_Provided data_.
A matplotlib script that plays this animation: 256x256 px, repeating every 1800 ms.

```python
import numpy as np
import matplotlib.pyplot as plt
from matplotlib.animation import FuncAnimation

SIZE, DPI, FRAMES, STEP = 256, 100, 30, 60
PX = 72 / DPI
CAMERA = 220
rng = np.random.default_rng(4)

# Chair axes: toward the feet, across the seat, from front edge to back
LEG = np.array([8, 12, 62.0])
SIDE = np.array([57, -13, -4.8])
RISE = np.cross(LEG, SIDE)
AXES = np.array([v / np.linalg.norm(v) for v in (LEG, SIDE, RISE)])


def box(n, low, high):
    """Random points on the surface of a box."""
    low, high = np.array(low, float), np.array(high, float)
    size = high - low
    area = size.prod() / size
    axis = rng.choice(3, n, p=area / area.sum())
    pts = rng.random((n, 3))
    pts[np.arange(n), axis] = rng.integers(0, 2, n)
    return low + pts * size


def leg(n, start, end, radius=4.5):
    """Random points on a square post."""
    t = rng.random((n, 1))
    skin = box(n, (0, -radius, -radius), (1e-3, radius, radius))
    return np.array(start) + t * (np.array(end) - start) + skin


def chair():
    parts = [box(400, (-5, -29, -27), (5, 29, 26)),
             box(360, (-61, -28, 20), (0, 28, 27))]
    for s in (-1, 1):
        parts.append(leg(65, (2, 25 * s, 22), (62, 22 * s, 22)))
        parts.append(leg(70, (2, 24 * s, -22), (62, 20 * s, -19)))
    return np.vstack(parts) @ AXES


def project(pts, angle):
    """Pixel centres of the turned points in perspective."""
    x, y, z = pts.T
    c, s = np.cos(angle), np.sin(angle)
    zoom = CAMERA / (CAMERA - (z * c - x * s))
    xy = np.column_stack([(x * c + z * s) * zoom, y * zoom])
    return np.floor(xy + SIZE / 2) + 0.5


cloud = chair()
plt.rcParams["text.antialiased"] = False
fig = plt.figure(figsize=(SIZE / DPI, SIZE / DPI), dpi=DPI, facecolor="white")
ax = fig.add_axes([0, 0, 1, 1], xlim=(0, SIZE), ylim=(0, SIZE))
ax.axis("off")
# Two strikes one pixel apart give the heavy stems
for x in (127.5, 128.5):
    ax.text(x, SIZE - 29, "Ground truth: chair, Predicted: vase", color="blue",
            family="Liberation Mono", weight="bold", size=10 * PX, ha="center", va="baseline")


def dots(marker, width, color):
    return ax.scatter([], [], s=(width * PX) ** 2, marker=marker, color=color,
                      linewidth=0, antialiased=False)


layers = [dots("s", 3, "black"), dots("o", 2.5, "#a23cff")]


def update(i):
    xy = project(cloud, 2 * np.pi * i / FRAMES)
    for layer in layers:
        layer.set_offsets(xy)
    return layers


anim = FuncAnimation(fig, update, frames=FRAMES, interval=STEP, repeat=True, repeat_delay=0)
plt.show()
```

* * *

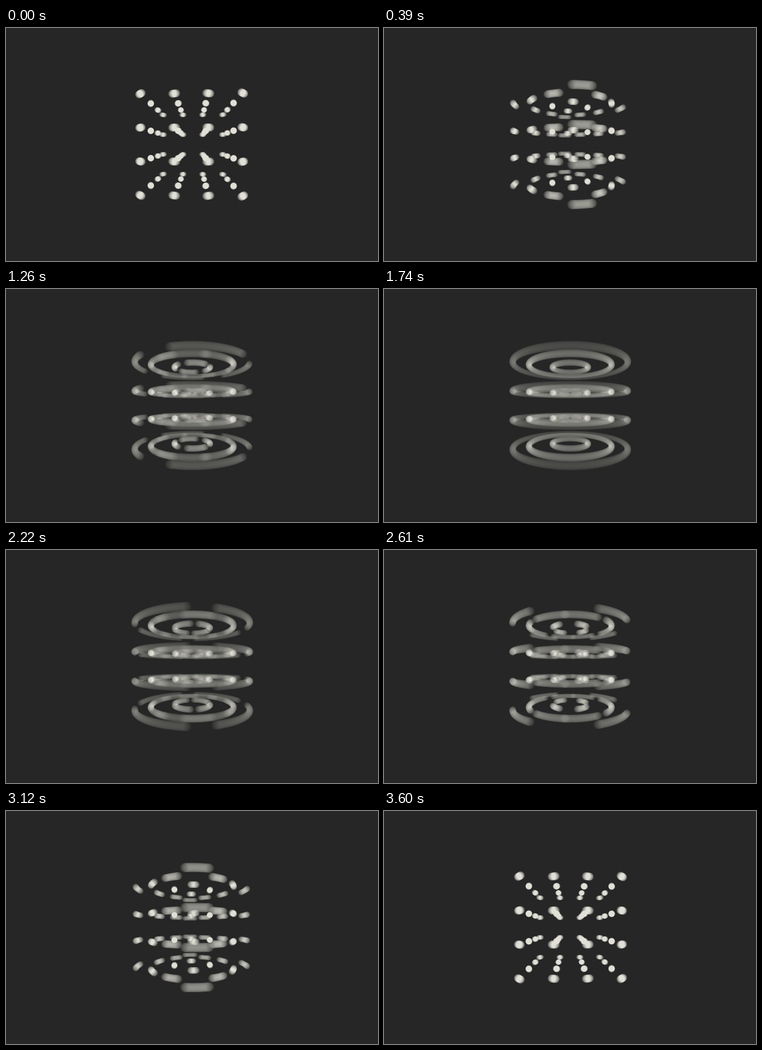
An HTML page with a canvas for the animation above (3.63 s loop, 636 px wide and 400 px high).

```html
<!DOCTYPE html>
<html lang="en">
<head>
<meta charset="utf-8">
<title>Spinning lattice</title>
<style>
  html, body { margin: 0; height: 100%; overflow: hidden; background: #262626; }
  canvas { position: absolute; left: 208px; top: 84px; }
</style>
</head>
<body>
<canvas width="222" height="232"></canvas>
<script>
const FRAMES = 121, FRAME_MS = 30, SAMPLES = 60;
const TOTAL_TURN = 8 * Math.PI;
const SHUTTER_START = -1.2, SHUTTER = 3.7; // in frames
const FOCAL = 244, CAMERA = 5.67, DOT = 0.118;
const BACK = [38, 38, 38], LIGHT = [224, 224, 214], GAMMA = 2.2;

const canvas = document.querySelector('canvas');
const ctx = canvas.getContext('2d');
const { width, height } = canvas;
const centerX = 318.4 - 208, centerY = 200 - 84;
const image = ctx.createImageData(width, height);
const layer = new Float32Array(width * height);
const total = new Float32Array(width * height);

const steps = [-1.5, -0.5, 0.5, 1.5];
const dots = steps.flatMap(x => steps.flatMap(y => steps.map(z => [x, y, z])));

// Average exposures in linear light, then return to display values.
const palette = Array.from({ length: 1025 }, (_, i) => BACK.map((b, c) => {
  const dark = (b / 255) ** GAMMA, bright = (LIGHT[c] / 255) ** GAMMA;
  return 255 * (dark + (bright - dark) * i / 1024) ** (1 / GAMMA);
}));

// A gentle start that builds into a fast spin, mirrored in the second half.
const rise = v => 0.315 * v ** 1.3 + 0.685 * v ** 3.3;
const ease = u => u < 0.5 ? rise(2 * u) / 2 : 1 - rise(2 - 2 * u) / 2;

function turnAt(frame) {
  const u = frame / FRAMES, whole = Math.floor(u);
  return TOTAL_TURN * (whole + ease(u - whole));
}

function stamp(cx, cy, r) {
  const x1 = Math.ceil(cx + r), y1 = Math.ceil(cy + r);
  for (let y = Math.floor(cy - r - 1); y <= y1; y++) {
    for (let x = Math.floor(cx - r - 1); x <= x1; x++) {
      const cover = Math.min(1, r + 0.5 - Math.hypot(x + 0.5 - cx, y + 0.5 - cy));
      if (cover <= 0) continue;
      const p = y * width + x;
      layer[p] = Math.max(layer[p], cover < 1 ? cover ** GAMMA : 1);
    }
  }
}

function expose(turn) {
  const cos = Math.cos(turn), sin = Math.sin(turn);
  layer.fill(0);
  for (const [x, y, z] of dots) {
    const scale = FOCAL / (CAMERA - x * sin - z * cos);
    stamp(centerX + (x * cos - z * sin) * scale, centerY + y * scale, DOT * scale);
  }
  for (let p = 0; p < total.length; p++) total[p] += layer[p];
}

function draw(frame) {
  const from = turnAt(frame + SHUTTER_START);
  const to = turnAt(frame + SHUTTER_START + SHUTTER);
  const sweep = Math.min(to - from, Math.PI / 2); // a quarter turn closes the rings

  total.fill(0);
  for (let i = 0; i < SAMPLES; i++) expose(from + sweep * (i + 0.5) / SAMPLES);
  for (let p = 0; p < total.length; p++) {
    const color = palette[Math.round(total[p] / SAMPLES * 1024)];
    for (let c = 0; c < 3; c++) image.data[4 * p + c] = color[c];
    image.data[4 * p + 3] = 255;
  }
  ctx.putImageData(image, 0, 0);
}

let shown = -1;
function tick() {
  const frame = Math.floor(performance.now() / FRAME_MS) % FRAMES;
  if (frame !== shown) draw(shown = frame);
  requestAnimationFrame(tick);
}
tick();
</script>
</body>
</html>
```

_Your objective_. In the records, find every line that has the string "angle" and copy it.

_Solution to the problem_.
def project(pts, angle):
    c, s = np.cos(angle), np.sin(angle)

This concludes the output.